[Rendered images with source text]
*-*-*
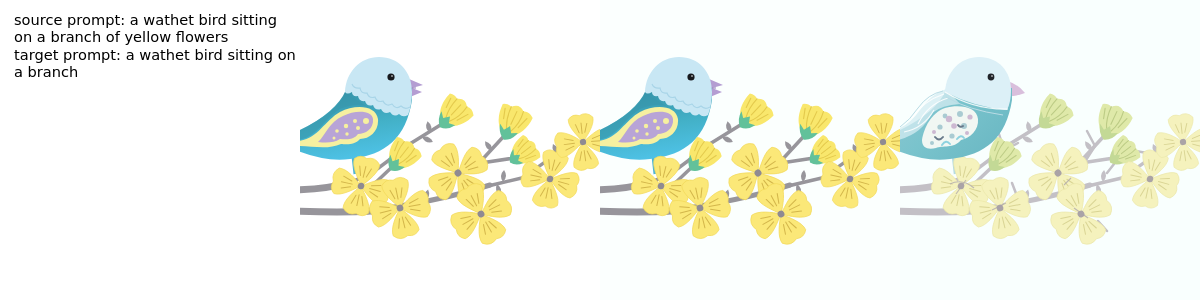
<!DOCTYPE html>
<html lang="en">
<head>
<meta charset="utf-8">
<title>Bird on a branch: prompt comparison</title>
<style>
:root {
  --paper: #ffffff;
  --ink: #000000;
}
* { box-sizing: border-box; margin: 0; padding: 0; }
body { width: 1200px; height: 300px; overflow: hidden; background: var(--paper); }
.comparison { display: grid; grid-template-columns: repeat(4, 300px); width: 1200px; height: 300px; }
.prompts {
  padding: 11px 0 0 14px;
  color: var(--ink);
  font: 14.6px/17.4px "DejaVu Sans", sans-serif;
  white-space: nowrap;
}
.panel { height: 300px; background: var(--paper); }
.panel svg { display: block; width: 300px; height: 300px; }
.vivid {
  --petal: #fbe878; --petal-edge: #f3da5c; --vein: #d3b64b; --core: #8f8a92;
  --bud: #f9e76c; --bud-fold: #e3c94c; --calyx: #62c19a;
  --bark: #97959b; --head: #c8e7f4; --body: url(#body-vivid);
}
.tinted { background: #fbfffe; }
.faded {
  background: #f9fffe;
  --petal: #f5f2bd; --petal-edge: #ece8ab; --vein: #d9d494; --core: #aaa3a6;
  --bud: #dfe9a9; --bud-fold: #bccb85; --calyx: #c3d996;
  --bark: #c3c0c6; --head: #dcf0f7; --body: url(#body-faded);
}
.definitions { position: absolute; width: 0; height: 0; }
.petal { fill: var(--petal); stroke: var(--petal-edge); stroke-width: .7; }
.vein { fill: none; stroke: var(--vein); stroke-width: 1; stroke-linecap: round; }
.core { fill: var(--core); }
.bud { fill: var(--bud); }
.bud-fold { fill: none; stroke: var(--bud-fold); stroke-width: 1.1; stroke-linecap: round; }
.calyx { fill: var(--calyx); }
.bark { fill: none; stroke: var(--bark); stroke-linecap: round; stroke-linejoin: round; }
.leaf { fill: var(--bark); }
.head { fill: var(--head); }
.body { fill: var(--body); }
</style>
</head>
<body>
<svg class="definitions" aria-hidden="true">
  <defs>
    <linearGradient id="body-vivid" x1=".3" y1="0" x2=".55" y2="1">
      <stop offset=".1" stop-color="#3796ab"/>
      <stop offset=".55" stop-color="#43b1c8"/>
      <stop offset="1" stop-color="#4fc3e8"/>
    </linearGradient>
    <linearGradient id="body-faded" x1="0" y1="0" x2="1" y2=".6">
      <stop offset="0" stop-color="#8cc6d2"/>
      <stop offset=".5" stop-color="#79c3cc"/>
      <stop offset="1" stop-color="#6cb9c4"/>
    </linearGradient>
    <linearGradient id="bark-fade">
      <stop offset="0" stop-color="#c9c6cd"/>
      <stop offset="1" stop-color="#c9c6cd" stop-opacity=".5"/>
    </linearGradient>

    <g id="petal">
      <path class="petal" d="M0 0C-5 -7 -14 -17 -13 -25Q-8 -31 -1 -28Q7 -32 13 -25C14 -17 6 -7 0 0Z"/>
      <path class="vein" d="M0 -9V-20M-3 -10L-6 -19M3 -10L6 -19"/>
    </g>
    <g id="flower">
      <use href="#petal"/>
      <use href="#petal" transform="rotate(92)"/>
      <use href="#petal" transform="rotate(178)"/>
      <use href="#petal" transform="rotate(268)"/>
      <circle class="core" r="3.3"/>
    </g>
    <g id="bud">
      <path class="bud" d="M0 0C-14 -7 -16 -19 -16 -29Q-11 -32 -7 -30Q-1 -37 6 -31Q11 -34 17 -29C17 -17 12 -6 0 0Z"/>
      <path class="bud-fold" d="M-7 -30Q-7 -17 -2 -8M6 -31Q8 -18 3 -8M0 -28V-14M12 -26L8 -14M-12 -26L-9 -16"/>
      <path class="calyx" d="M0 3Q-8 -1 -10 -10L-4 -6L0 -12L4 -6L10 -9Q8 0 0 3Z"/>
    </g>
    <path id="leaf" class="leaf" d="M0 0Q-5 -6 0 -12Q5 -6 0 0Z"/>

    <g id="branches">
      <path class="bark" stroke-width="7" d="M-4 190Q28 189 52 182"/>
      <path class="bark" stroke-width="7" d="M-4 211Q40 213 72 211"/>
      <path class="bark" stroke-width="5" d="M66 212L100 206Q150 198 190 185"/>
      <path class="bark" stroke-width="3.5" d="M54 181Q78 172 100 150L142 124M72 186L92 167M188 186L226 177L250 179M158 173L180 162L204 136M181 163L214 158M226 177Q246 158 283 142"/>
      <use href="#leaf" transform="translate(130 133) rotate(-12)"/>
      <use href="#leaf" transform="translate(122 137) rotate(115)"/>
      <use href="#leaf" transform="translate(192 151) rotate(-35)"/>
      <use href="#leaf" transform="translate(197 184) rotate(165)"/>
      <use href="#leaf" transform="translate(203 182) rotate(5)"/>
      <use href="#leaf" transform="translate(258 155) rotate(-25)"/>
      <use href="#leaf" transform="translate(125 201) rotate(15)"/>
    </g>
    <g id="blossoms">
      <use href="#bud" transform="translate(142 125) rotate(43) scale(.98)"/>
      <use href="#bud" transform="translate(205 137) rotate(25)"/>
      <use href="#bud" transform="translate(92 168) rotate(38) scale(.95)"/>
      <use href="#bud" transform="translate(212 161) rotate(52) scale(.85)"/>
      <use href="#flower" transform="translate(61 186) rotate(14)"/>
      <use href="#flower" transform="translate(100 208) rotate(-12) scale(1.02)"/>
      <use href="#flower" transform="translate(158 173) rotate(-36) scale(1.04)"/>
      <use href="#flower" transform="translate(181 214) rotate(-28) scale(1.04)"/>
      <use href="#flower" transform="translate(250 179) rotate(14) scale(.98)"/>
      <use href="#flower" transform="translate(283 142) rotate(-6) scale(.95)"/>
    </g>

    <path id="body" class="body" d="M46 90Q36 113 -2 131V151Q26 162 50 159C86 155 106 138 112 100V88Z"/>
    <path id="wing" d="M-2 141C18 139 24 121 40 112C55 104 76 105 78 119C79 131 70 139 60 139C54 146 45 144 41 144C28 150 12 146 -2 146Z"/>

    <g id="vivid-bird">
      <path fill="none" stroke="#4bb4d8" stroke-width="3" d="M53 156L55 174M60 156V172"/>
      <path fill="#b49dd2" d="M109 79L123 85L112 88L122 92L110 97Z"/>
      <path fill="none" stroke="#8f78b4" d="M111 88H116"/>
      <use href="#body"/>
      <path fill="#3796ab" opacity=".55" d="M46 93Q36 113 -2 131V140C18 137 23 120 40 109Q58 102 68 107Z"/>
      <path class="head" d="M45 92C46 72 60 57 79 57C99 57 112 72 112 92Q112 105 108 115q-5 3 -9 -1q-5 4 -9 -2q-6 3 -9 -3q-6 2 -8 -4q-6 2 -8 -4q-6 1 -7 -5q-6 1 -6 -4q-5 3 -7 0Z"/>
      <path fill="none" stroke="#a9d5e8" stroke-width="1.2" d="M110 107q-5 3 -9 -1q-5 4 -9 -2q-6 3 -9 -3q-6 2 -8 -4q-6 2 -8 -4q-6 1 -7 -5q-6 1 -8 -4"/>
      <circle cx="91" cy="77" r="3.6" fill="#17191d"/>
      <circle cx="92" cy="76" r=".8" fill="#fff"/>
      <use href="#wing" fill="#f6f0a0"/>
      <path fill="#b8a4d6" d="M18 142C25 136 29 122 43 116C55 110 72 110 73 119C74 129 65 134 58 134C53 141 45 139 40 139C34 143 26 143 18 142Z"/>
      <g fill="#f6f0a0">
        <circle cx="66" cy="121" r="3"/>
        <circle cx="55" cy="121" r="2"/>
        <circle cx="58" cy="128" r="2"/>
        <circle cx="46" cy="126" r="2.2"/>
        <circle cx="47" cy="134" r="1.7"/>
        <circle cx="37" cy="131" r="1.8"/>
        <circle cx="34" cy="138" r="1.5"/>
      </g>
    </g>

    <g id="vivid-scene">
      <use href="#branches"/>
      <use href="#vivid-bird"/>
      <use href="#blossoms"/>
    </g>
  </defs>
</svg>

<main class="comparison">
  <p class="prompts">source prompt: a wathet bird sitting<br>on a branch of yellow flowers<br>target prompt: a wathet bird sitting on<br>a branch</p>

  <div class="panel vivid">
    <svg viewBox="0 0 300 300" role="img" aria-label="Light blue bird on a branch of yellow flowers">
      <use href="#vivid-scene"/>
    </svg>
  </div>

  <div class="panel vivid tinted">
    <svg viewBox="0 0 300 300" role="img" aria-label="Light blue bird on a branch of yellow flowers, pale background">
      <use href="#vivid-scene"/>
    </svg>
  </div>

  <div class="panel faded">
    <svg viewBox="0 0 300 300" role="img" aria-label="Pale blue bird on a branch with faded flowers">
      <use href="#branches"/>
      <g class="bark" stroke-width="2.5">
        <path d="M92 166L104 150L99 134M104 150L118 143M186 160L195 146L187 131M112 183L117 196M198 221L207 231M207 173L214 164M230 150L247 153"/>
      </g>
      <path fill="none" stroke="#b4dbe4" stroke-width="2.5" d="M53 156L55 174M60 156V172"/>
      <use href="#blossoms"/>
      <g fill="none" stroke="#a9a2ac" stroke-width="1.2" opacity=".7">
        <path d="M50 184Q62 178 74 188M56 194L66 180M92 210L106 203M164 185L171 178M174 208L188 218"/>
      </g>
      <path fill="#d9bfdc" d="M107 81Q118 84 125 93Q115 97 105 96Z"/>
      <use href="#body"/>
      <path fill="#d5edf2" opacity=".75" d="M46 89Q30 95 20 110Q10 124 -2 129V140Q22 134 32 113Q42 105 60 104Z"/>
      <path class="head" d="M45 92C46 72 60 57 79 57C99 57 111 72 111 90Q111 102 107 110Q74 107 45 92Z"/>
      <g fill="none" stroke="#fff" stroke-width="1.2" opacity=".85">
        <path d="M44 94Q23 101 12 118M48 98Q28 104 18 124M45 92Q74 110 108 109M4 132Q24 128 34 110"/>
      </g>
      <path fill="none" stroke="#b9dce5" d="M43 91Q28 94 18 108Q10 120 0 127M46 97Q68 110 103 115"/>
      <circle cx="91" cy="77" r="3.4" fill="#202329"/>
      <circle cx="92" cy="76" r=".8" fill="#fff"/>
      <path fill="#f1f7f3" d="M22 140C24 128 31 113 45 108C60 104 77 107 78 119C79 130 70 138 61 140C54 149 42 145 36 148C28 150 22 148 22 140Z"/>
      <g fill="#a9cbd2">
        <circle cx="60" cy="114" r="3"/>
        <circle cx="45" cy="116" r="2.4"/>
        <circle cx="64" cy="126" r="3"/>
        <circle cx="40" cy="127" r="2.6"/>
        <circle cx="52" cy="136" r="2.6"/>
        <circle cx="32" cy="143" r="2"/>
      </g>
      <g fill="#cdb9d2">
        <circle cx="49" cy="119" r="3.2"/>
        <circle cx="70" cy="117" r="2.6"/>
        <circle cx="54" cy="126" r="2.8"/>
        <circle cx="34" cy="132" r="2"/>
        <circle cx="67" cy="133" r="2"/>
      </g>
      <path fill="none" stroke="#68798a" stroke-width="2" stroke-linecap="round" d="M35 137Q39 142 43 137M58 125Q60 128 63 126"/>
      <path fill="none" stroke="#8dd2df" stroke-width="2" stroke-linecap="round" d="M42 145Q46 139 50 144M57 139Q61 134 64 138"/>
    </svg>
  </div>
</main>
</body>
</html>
*-*-*
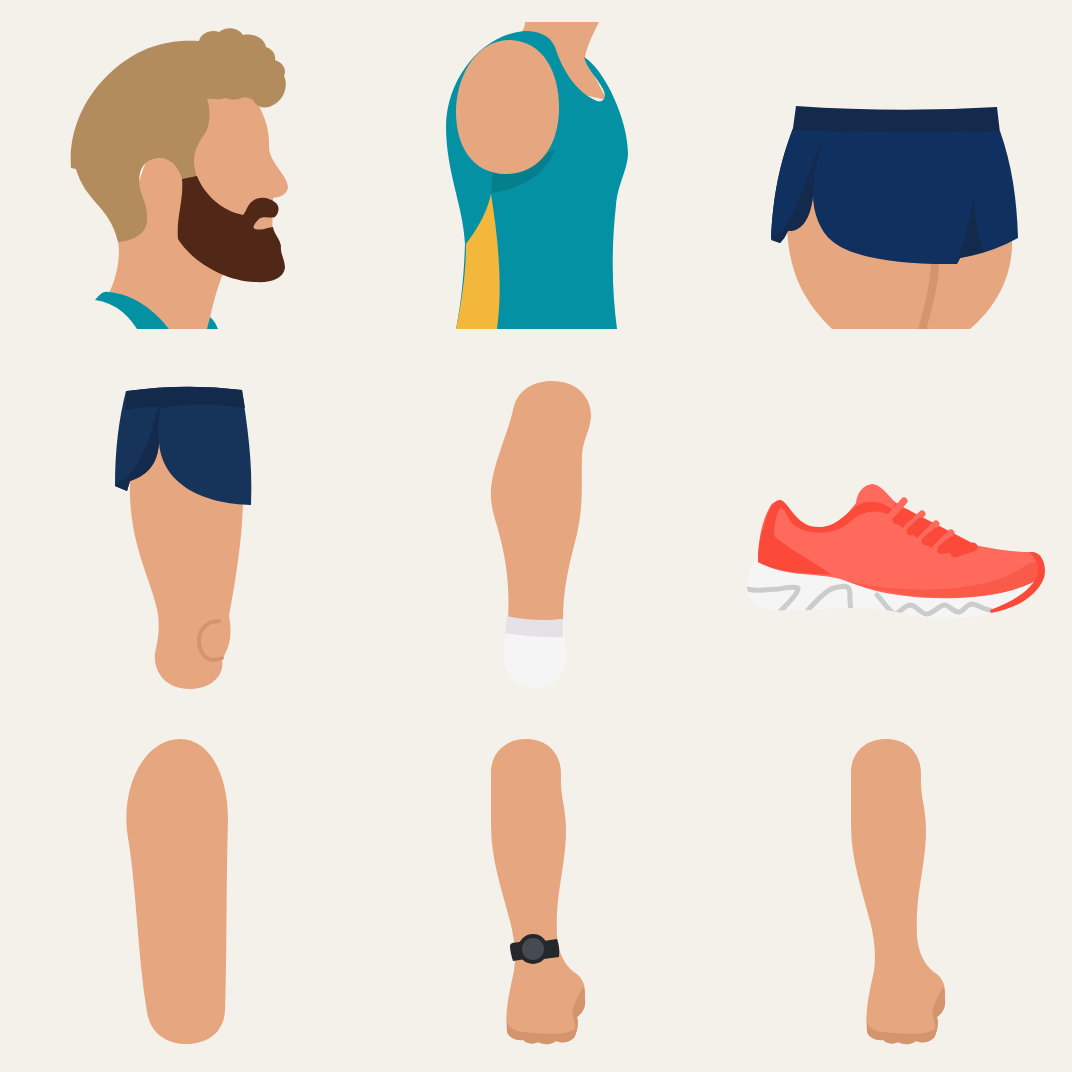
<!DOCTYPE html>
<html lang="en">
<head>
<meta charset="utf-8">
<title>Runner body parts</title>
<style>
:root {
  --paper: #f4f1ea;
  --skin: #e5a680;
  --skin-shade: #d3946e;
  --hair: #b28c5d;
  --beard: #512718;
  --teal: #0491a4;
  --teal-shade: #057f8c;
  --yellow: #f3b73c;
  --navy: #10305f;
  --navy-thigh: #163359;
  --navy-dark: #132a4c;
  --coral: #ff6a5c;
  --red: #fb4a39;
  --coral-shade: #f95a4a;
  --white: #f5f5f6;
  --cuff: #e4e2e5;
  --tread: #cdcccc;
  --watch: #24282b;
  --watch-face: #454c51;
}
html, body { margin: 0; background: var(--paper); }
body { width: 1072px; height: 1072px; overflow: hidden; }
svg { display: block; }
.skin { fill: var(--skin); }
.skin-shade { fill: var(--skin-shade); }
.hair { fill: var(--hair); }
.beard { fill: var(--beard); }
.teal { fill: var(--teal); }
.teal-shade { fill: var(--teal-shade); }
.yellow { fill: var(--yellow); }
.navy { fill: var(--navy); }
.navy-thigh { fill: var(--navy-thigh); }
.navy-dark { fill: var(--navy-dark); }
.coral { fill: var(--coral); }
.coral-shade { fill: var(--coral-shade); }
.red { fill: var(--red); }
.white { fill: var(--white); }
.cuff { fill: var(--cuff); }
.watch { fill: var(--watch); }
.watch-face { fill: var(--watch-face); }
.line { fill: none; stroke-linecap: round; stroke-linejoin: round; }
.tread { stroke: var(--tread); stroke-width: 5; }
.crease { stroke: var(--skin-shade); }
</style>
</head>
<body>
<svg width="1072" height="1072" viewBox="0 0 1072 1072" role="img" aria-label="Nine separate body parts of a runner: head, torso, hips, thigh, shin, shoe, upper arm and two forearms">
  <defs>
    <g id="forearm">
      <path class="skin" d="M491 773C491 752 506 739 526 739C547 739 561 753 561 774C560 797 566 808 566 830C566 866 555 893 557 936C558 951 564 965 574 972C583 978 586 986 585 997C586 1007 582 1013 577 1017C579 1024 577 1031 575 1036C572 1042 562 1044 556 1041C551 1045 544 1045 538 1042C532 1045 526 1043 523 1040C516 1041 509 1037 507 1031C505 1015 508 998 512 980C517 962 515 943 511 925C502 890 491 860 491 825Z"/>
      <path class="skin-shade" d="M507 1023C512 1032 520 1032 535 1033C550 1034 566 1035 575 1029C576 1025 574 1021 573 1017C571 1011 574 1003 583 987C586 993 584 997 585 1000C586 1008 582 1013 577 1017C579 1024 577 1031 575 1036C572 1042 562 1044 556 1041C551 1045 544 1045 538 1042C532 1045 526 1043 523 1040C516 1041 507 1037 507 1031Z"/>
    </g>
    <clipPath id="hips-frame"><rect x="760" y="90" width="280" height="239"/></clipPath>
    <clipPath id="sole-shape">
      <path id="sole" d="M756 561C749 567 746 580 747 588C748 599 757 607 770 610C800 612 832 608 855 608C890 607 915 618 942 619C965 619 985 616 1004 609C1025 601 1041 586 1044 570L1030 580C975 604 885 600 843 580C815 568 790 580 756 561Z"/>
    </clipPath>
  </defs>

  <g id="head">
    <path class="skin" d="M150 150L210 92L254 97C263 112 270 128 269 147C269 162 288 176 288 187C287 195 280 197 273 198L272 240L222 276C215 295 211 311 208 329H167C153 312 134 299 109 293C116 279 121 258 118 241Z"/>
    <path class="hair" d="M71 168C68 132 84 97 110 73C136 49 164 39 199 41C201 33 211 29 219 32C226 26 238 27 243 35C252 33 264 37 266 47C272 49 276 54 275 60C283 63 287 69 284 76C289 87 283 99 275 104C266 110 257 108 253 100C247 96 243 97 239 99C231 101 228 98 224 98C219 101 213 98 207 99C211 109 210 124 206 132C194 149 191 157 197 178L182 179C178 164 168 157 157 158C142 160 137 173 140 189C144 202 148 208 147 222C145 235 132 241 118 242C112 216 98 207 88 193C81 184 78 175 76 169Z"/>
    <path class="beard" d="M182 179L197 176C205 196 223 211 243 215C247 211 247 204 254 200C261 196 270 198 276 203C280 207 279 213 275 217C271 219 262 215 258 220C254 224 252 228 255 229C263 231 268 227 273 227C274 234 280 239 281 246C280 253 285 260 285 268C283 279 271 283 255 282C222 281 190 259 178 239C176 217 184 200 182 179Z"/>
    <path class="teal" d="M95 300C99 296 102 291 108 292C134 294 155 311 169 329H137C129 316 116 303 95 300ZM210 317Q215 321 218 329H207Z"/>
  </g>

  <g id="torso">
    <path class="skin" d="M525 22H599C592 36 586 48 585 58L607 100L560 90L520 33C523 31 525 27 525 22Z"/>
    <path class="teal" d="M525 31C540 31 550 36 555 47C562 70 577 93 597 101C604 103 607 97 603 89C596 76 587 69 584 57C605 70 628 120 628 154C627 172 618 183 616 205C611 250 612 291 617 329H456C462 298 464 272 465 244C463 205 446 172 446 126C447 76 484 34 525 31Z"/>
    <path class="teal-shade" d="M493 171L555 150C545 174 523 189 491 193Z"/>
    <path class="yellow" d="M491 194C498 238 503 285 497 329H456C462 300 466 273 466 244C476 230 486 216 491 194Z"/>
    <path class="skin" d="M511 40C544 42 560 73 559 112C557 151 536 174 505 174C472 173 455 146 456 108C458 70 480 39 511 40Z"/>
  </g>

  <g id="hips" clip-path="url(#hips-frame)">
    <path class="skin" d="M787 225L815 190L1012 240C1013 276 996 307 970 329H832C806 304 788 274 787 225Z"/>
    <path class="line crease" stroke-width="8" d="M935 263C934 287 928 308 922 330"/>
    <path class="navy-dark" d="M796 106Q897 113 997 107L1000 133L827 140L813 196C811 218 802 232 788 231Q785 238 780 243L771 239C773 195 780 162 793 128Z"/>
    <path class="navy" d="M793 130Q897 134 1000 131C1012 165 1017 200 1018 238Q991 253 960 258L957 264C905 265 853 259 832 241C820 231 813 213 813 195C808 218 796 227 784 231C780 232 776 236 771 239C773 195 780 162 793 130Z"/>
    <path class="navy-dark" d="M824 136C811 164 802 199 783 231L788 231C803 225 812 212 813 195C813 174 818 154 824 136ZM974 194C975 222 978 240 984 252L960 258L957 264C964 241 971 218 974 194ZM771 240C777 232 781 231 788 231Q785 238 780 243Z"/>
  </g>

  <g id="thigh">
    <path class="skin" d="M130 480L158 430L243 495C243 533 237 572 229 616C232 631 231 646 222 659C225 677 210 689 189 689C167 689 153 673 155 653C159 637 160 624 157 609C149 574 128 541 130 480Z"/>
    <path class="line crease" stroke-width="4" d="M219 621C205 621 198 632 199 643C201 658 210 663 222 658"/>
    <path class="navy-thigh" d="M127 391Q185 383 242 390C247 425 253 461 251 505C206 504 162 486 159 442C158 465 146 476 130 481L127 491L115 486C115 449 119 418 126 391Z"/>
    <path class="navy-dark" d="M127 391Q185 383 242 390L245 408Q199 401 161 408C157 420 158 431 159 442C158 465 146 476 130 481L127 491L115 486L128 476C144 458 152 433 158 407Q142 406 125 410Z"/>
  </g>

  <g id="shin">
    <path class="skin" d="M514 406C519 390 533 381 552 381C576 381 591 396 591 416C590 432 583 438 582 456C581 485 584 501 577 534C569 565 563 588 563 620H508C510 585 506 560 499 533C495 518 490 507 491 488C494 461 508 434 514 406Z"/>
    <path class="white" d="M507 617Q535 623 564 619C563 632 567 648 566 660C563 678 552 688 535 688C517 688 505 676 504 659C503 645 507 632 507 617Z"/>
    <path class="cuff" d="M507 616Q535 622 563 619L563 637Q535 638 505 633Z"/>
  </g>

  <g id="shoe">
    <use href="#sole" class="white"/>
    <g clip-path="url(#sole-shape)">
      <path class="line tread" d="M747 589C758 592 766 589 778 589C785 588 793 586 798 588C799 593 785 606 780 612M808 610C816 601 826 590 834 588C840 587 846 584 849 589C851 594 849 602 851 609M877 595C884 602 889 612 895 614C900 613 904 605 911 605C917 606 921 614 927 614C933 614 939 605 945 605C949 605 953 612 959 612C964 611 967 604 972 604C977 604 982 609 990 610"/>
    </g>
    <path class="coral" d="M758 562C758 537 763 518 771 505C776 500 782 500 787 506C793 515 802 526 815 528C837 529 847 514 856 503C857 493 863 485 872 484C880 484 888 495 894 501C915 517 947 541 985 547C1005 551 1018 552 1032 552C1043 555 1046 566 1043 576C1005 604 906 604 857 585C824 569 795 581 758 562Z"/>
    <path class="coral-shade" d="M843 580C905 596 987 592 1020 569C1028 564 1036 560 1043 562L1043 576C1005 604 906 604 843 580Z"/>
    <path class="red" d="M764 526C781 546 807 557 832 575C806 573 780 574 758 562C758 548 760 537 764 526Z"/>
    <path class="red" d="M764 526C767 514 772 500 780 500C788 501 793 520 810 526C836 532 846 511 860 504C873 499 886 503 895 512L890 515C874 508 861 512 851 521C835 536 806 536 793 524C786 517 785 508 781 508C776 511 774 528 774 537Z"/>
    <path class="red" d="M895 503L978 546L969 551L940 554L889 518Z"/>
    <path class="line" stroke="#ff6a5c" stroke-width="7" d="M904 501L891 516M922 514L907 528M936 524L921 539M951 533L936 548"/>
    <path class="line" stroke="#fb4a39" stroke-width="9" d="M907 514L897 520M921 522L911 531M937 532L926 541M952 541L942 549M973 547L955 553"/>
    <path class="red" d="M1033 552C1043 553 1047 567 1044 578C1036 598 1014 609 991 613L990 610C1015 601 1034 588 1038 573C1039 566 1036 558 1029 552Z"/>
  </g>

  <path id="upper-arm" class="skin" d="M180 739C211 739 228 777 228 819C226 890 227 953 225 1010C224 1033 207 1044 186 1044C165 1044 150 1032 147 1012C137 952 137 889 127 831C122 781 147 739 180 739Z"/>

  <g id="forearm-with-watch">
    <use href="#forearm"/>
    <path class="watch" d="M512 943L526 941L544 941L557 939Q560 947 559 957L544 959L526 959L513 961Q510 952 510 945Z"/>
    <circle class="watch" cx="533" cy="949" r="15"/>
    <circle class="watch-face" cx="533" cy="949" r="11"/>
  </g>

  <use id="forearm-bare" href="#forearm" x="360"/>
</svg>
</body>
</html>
*-*-*
Exercise>
Of the entries above, repeat exactly the lines between the line with "106Q897 113 997" and the line with "621C205 621 198", inclusive, and no others.

Written answer>
    <path class="navy-dark" d="M796 106Q897 113 997 107L1000 133L827 140L813 196C811 218 802 232 788 231Q785 238 780 243L771 239C773 195 780 162 793 128Z"/>
    <path class="navy" d="M793 130Q897 134 1000 131C1012 165 1017 200 1018 238Q991 253 960 258L957 264C905 265 853 259 832 241C820 231 813 213 813 195C808 218 796 227 784 231C780 232 776 236 771 239C773 195 780 162 793 130Z"/>
    <path class="navy-dark" d="M824 136C811 164 802 199 783 231L788 231C803 225 812 212 813 195C813 174 818 154 824 136ZM974 194C975 222 978 240 984 252L960 258L957 264C964 241 971 218 974 194ZM771 240C777 232 781 231 788 231Q785 238 780 243Z"/>
  </g>

  <g id="thigh">
    <path class="skin" d="M130 480L158 430L243 495C243 533 237 572 229 616C232 631 231 646 222 659C225 677 210 689 189 689C167 689 153 673 155 653C159 637 160 624 157 609C149 574 128 541 130 480Z"/>
    <path class="line crease" stroke-width="4" d="M219 621C205 621 198 632 199 643C201 658 210 663 222 658"/>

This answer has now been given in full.